Simón returned to his country of origin, Colombia, and with the help of the community and glass blower Pieter van Dyck, he built a glass oven on the site of the mines using local and easily accessible resources. “The idea behind the oven was to bring the knowledge back to the community, not in a sense of a colonial attitude but rather as a source of empowerment for the locals, something that could last for them”.

After the oven was built, Simón and Pieter conducted a series of workshops together with about 50 high school students and local miners, also including the local jeweller and other institutions. During the workshop they discussed the history of gold and its relation to glass. They talked about the processing of gold and how extracting chemicals like mercury and cyanid could be avoided by transforming the Jagua waste at earlier stages in the extraction process. They also discussed how a material gains value through transformation and the importance of looking at local resources/waste. Simón and Pieter worked with the students on how the waste of gold mining can be used for the colouring of glass and how this craft could in the long run be part of a new economy for the people of Marmato.

For the purposes of the project they constructed the moulds for glass blowing using only materials that could be easily found in the surroundings of the mines, like bricks, wood pieces and metal scraps.
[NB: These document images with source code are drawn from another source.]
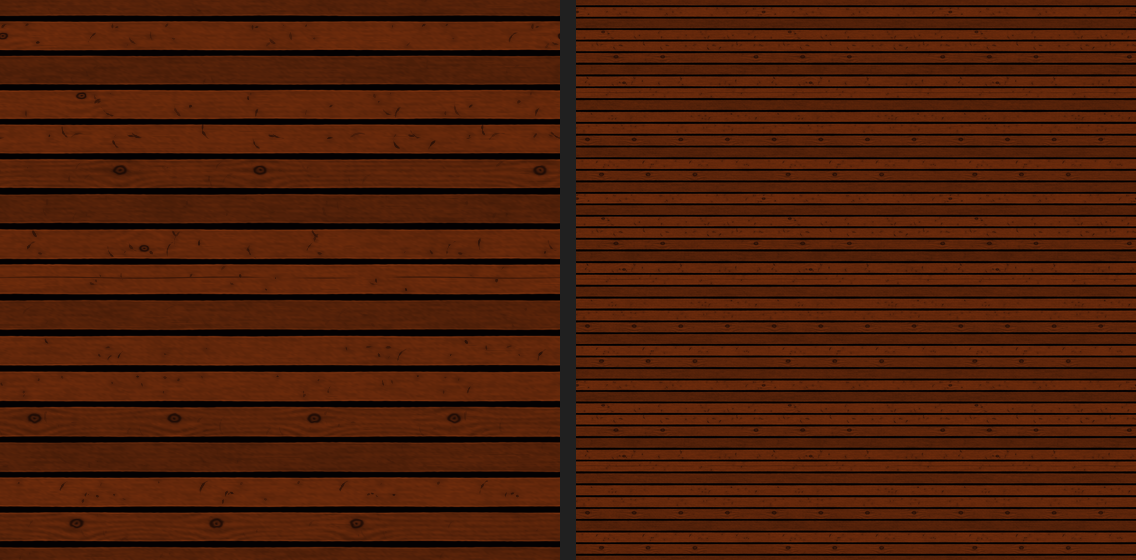
Left, the tile; right, the same tile 3 across and 3 down.
Reproduce this texture procedurally as a WebGL 1 fragment shader.

```glsl
precision highp float;
// Stained timber cladding: sixteen horizontal boards with grain, knots and dark gaps.
uniform vec2 u_resolution;

const float TAU = 6.2831853;

float hash(vec2 p) {
  return fract(sin(dot(p, vec2(127.1, 311.7))) * 43758.5);
}

// Value noise that wraps after a whole number of cells
float noise(vec2 p, vec2 period) {
  vec2 i = floor(p), f = fract(p);
  f = f * f * (3.0 - 2.0 * f);
  vec2 a = mod(i, period), b = mod(i + 1.0, period);
  return mix(mix(hash(a), hash(vec2(b.x, a.y)), f.x),
             mix(hash(vec2(a.x, b.y)), hash(b), f.x), f.y);
}

// Darkness of a ringed knot centred on the origin
float knot(vec2 p) {
  float r = length(p * vec2(0.8, 1.15));
  float rings = 0.5 + 0.5 * cos(r * 52.0);
  return smoothstep(0.21, 0.15, r) * (0.15 + 0.5 * rings) + 0.15 * exp(-r * r * 18.0);
}

// Darkness of the small specks, splits and branch scars in one board section
float scars(vec2 p, float row, float cell, float rough) {
  float dark = 0.0;
  for (int i = 0; i < 10; i++) {
    float n = float(i);
    vec2 seed = vec2(row + 17.0 * n, 3.0);
    vec2 centre = vec2(3.2 * hash(seed) - 1.6, 0.17 + 0.66 * hash(seed + 5.0));
    float angle = 3.1 * hash(seed + 9.0);
    vec2 size = vec2(mix(0.05, 0.22, pow(hash(seed + 13.0), 2.0)), 0.035);
    vec2 q = p - centre;
    q = vec2(cos(angle) * q.x + sin(angle) * q.y, cos(angle) * q.y - sin(angle) * q.x);
    q.y += 1.5 * q.x * q.x;
    float d = length(q / size) + 1.2 * (rough - 0.5);
    float present = step(0.42, hash(vec2(cell * 7.0 + n, row + 40.0)));
    float strength = present * mix(0.25, 0.65, hash(seed + 21.0));
    dark = max(dark, strength * smoothstep(1.3, 0.2, d));
    dark = max(dark, 0.13 * present * exp(-dot(q, q) * 60.0));
  }
  return dark;
}

void main() {
  vec2 uv = gl_FragCoord.xy / u_resolution;

  // Boards, spaced slightly unevenly
  float v = uv.y * 16.0 - 0.488 - 0.05 * cos(TAU * (uv.y - 0.65));
  float row = mod(floor(v), 16.0);
  float f = fract(v);

  // Board kinds: large knots, plain, or lively with scars
  float kind = mod(row, 7.0);
  float knotty = (row < 0.5 || abs(kind - 3.0) < 0.5) ? 1.0 : 0.0;
  float plain = (row > 14.5 || abs(kind - 2.0) < 0.5 || abs(kind - 6.0) < 0.5) ? 1.0 : 0.0;

  // Four sections along each board, measured in board heights
  float along = uv.x * 4.0 + hash(vec2(row, 71.0));
  float cell = mod(floor(along), 4.0);
  vec2 p = vec2(4.0 * fract(along) - 2.0, f);

  // Grain layers
  float streak = noise(vec2(uv.x * 32.0, v * 14.0), vec2(32.0, 224.0));
  float fibre = noise(vec2(uv.x * 192.0 + v * 12.0, v * 18.0), vec2(192.0, 288.0));
  float rough = noise(vec2(uv.x * 160.0, v * 12.0), vec2(160.0, 192.0));
  float patches = noise(vec2(uv.x * 10.0, v * 2.0), vec2(10.0, 32.0));

  // Growth lines parting around a knot
  float hasKnot = step(mix(0.88, 0.33, knotty), hash(vec2(cell + 3.0, row + 11.0))) * (1.0 - plain);
  vec2 k = p - vec2(0.0, mix(0.35 + 0.4 * hash(vec2(row, 8.0)), 0.6, knotty));
  float bend = hasKnot * exp(-1.5 * k.x * k.x);
  float wander = noise(vec2(uv.x * 12.0, v * 3.0), vec2(12.0, 48.0));
  float lines = sin(k.y * (1.0 - 0.6 * bend) * 48.0 + 4.0 * wander + row);

  // Stain colour, from dull plain boards to warm lively ones
  float tone = mix(mix(1.1, 1.0, knotty), 0.91, plain) + 0.04 * (hash(vec2(row, 29.0)) - 0.5);
  tone += 0.09 * (patches - 0.5) + 0.12 * (streak - 0.5) + 0.12 * (fibre - 0.5);
  tone += lines * (0.018 + 0.03 * knotty + 0.06 * bend);
  tone -= 0.12 * smoothstep(0.72, 0.95, streak) * smoothstep(0.4, 0.8, patches);

  // Knots, scars and one long split
  float dark = scars(p, row, cell, rough) * (1.0 - 0.75 * max(plain, knotty * 0.9));
  dark = max(dark, hasKnot * knot((k + 0.03 * (rough - 0.5)) / mix(0.75, 1.0, knotty)));
  float split = abs(f - 0.55 - 0.015 * sin(TAU * uv.x * 3.0));
  float splitRow = 1.0 - step(0.5, abs(row - 7.0));
  dark = max(dark, 0.45 * splitRow * smoothstep(0.035, 0.0, split) * smoothstep(0.25, 0.7, wander));
  vec3 wood = vec3(0.355, 0.14, 0.038) * tone;
  wood = mix(wood, vec3(0.06, 0.02, 0.015), clamp(dark, 0.0, 0.9));

  // Worn pale arrises and the dark gap between boards
  float wobble = 0.006 * sin(TAU * uv.x * 3.0 + floor(mod(v + 0.5, 16.0)) * 2.0);
  float gapHalf = 0.082 + 0.012 * (hash(vec2(floor(mod(v + 0.5, 16.0)), 53.0)) - 0.5);
  float inset = min(f, 1.0 - f) - gapHalf - wobble - 0.008 * (rough - 0.5);
  float arris = smoothstep(0.0, 0.025, inset) * smoothstep(0.065, 0.03, inset);
  wood += vec3(0.07, 0.032, 0.012) * arris * (0.3 + 0.7 * streak);
  wood *= 1.0 - 0.1 * exp(-max(inset - 0.04, 0.0) * 25.0) * (1.0 - arris);
  float soft = max(0.022, 12.0 / u_resolution.y);
  vec3 color = mix(vec3(0.01, 0.002, 0.008), wood, smoothstep(-soft, soft, inset));

  gl_FragColor = vec4(color, 1.0);
}
```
Here, the participants could decide how the pieces would be formed thereby creating a sense of belonging with the objects rather than imposing the designer’s choice on the project. This is highly important as the moulds themselves become tools for empowerment, thereby avoiding the need for expensive and highly complicated glass moulds and understanding the local limitations as an advantage.

The results of the project offer a catalogue of possibilities for the social and economic benefit of the local community, by exploring the potential of constructing new values from the local resources. The project hopes to encourage local habitants to make use of their own local realities and to make the use of Jagua desirable again.
The collection of emerald-green coloured vases, are named after the members and participants from the community. The names are weaved as labels, using the traditional glass beads techniques from the region that surrounds the mines.

The project implements a method that fosters the use of local realities inside the community as well as building a discourse around design as a narrative medium that must cease to strive to “mirror” the coloniser. In that process, “our own practices must be decolonised” adds Simón.

In collaboration with Pieter Van Dyck and James Lemus. With the support of the community of Marmato, Colombia